**What needs to be done**:
Return only these lines, exactly: the one containing "333Q462 330 463" and every line after it in the listing.

◇ ◇ ◇ ◇ ◇ ◇ ◇

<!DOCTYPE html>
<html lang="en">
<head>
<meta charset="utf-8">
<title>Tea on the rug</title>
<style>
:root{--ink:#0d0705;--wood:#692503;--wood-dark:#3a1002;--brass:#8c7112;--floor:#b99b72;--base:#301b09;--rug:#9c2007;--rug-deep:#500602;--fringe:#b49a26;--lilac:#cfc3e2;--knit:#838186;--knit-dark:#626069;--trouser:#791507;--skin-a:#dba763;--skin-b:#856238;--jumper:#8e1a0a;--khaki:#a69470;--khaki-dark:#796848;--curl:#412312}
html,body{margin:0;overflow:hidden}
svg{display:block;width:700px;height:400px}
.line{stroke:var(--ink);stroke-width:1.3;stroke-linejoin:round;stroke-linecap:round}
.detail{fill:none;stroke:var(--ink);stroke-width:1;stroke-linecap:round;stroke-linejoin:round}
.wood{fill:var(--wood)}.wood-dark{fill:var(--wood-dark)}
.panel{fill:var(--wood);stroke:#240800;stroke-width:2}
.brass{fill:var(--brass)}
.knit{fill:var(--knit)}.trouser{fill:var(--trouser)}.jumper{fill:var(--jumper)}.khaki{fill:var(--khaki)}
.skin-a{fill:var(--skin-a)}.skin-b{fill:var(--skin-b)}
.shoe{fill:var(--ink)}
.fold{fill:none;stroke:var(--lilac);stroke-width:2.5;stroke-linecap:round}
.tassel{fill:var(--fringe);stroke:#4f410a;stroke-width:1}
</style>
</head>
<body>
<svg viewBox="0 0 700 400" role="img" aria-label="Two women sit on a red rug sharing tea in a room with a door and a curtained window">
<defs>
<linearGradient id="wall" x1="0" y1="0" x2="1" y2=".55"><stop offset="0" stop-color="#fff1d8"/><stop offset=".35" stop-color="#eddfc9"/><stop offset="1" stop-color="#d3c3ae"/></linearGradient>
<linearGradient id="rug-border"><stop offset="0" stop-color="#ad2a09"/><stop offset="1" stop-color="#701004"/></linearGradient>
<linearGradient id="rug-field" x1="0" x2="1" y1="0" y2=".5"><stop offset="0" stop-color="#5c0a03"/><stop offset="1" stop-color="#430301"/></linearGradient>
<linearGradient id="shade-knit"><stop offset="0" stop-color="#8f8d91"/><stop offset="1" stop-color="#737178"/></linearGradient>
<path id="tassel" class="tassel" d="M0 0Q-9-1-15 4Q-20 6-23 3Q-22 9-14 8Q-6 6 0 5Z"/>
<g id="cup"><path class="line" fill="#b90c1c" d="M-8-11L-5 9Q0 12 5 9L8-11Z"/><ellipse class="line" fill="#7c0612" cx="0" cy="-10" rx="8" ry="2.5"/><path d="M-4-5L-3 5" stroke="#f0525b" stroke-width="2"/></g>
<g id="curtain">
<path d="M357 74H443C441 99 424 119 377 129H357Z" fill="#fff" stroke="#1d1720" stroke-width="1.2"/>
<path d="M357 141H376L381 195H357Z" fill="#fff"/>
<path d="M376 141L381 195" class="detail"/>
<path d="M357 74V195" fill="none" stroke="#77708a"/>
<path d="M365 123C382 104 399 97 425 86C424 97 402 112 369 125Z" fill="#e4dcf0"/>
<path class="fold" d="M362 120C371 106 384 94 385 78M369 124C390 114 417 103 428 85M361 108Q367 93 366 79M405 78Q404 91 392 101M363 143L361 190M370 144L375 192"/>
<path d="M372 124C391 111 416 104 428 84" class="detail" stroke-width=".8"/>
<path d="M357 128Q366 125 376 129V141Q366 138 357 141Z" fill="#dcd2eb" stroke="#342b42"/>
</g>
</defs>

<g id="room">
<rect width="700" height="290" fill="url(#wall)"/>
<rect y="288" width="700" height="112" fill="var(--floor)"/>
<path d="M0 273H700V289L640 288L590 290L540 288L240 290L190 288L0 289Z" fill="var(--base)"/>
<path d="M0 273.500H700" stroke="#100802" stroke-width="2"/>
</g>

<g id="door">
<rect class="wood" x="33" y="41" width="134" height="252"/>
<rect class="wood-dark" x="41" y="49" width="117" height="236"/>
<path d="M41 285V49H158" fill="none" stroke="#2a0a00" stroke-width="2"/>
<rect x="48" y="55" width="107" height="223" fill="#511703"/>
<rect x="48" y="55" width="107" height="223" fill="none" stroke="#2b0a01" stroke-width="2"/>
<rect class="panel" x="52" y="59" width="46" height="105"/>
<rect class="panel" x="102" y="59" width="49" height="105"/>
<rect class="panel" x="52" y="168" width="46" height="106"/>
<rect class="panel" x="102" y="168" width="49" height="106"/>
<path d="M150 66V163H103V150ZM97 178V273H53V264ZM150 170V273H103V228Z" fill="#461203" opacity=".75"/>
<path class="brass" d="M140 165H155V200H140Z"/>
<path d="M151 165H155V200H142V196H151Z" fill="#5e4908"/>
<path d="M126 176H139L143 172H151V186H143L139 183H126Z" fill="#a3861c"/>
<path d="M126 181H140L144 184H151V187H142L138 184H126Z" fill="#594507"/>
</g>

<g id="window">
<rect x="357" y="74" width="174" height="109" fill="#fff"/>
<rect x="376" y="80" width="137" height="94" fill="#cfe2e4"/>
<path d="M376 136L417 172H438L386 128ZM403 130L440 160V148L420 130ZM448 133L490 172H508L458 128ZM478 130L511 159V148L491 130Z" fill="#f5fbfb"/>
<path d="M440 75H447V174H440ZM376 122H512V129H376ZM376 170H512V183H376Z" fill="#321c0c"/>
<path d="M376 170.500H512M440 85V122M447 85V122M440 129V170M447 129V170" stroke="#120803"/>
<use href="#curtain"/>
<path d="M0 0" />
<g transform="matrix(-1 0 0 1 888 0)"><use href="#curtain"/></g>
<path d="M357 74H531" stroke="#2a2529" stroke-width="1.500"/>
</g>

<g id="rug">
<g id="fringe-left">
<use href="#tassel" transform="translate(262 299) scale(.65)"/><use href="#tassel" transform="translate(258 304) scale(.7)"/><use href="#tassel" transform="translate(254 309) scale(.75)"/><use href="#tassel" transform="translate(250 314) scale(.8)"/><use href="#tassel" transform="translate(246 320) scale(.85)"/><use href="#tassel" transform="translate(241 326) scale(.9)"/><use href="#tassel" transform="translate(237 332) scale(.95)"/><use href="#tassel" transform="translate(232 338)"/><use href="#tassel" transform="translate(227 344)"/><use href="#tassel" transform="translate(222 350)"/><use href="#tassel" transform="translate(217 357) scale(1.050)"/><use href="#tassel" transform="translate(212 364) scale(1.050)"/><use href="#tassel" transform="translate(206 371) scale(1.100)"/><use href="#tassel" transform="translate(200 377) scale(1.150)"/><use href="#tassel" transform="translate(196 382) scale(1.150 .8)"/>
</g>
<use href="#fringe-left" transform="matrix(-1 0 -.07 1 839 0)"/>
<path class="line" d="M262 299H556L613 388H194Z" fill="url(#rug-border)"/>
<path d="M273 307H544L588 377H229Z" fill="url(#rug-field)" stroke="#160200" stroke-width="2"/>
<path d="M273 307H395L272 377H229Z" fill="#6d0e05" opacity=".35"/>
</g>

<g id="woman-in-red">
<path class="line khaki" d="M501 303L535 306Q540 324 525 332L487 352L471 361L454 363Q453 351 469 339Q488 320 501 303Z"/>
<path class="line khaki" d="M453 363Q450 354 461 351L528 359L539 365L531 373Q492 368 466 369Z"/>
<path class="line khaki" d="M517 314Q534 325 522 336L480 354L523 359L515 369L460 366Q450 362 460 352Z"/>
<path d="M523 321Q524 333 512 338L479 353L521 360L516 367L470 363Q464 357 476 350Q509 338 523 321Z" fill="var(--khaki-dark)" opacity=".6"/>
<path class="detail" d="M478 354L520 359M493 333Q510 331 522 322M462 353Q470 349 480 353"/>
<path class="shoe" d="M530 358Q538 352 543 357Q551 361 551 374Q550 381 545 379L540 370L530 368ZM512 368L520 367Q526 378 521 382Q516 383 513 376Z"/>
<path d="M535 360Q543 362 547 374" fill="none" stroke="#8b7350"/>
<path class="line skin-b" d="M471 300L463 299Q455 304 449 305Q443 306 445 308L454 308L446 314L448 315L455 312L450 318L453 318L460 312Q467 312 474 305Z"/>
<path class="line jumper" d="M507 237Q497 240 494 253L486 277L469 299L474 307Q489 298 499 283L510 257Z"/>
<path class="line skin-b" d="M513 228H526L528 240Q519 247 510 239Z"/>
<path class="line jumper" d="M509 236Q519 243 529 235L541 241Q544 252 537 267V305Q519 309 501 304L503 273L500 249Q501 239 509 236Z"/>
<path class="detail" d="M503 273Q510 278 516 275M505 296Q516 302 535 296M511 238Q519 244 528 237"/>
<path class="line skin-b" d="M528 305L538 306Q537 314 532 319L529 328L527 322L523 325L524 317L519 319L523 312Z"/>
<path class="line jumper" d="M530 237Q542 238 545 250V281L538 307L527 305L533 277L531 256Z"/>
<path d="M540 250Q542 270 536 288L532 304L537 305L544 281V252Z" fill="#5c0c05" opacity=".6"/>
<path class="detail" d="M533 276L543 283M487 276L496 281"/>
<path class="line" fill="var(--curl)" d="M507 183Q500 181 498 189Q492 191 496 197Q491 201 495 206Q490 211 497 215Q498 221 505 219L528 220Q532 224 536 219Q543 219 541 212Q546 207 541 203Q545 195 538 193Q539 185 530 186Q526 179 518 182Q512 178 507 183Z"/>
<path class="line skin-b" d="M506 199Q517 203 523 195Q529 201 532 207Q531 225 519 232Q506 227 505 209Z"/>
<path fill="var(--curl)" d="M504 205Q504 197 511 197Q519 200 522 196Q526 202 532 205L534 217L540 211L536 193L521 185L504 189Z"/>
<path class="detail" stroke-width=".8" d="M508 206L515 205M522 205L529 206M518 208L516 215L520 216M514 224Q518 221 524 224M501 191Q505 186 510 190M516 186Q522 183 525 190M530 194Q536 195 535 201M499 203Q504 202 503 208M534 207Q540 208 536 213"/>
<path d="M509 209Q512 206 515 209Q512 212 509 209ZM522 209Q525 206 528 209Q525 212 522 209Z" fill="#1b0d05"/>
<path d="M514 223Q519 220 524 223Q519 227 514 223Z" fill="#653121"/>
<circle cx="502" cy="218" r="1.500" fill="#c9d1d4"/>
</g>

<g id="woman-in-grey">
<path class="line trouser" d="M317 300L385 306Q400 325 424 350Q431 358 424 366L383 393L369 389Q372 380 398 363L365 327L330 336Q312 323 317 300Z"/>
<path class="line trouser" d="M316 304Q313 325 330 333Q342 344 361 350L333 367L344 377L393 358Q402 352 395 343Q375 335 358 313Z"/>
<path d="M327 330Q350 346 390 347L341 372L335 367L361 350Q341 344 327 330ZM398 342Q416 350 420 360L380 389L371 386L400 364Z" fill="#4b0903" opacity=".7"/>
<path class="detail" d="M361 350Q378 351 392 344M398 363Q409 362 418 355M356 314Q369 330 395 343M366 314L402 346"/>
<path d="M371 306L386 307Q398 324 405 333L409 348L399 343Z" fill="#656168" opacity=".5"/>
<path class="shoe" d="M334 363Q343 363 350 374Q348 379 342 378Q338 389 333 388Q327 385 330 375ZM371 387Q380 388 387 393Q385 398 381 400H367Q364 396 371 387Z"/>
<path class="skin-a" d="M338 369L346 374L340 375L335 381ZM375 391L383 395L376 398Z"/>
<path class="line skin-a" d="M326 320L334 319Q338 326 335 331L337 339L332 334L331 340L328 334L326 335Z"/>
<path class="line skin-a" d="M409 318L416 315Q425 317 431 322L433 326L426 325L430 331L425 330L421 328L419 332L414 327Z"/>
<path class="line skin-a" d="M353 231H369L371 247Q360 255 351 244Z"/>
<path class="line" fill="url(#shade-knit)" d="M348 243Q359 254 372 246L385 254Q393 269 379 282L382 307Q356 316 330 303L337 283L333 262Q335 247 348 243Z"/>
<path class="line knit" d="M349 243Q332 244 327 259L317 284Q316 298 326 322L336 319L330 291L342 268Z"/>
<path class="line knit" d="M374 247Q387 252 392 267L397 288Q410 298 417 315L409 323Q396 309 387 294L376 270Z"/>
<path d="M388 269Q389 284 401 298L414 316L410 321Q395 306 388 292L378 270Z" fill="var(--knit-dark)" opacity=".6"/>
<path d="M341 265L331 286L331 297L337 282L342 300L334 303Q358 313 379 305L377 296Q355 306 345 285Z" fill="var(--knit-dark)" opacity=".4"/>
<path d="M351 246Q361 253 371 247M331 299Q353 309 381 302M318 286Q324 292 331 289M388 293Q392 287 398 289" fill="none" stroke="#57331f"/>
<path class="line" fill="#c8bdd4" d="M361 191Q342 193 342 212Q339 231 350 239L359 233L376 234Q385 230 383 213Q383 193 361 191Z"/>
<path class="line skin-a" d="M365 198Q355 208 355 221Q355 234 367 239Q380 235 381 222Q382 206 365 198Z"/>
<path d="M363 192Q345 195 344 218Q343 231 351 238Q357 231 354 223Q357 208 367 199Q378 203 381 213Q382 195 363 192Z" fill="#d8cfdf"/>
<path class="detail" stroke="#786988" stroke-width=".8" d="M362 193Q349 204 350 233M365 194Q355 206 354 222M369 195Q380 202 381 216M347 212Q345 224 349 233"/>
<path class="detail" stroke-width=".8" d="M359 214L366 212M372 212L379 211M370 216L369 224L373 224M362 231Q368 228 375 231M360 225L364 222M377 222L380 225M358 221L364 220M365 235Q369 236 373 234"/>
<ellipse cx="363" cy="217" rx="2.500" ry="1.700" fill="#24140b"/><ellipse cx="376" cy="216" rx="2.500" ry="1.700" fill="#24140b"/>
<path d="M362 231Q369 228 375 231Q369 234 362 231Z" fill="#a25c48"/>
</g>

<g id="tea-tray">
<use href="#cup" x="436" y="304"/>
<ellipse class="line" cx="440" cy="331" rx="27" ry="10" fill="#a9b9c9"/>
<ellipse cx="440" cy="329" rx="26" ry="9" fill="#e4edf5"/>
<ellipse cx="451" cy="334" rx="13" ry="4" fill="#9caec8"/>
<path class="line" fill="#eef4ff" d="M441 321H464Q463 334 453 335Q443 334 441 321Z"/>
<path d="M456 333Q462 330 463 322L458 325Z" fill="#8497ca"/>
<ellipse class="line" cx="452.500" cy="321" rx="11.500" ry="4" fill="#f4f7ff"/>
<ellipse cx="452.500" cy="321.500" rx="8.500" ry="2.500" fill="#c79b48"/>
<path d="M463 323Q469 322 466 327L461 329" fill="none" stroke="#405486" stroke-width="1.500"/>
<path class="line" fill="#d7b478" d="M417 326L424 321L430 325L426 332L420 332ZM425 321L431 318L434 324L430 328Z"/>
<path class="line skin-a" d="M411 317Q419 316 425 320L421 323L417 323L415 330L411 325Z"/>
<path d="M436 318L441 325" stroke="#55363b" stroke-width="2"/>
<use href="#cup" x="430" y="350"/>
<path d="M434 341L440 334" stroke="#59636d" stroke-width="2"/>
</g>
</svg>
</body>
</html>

◇ ◇ ◇ ◇ ◇ ◇ ◇

**Exercise output**:
<path d="M456 333Q462 330 463 322L458 325Z" fill="#8497ca"/>
<ellipse class="line" cx="452.500" cy="321" rx="11.500" ry="4" fill="#f4f7ff"/>
<ellipse cx="452.500" cy="321.500" rx="8.500" ry="2.500" fill="#c79b48"/>
<path d="M463 323Q469 322 466 327L461 329" fill="none" stroke="#405486" stroke-width="1.500"/>
<path class="line" fill="#d7b478" d="M417 326L424 321L430 325L426 332L420 332ZM425 321L431 318L434 324L430 328Z"/>
<path class="line skin-a" d="M411 317Q419 316 425 320L421 323L417 323L415 330L411 325Z"/>
<path d="M436 318L441 325" stroke="#55363b" stroke-width="2"/>
<use href="#cup" x="430" y="350"/>
<path d="M434 341L440 334" stroke="#59636d" stroke-width="2"/>
</g>
</svg>
</body>
</html>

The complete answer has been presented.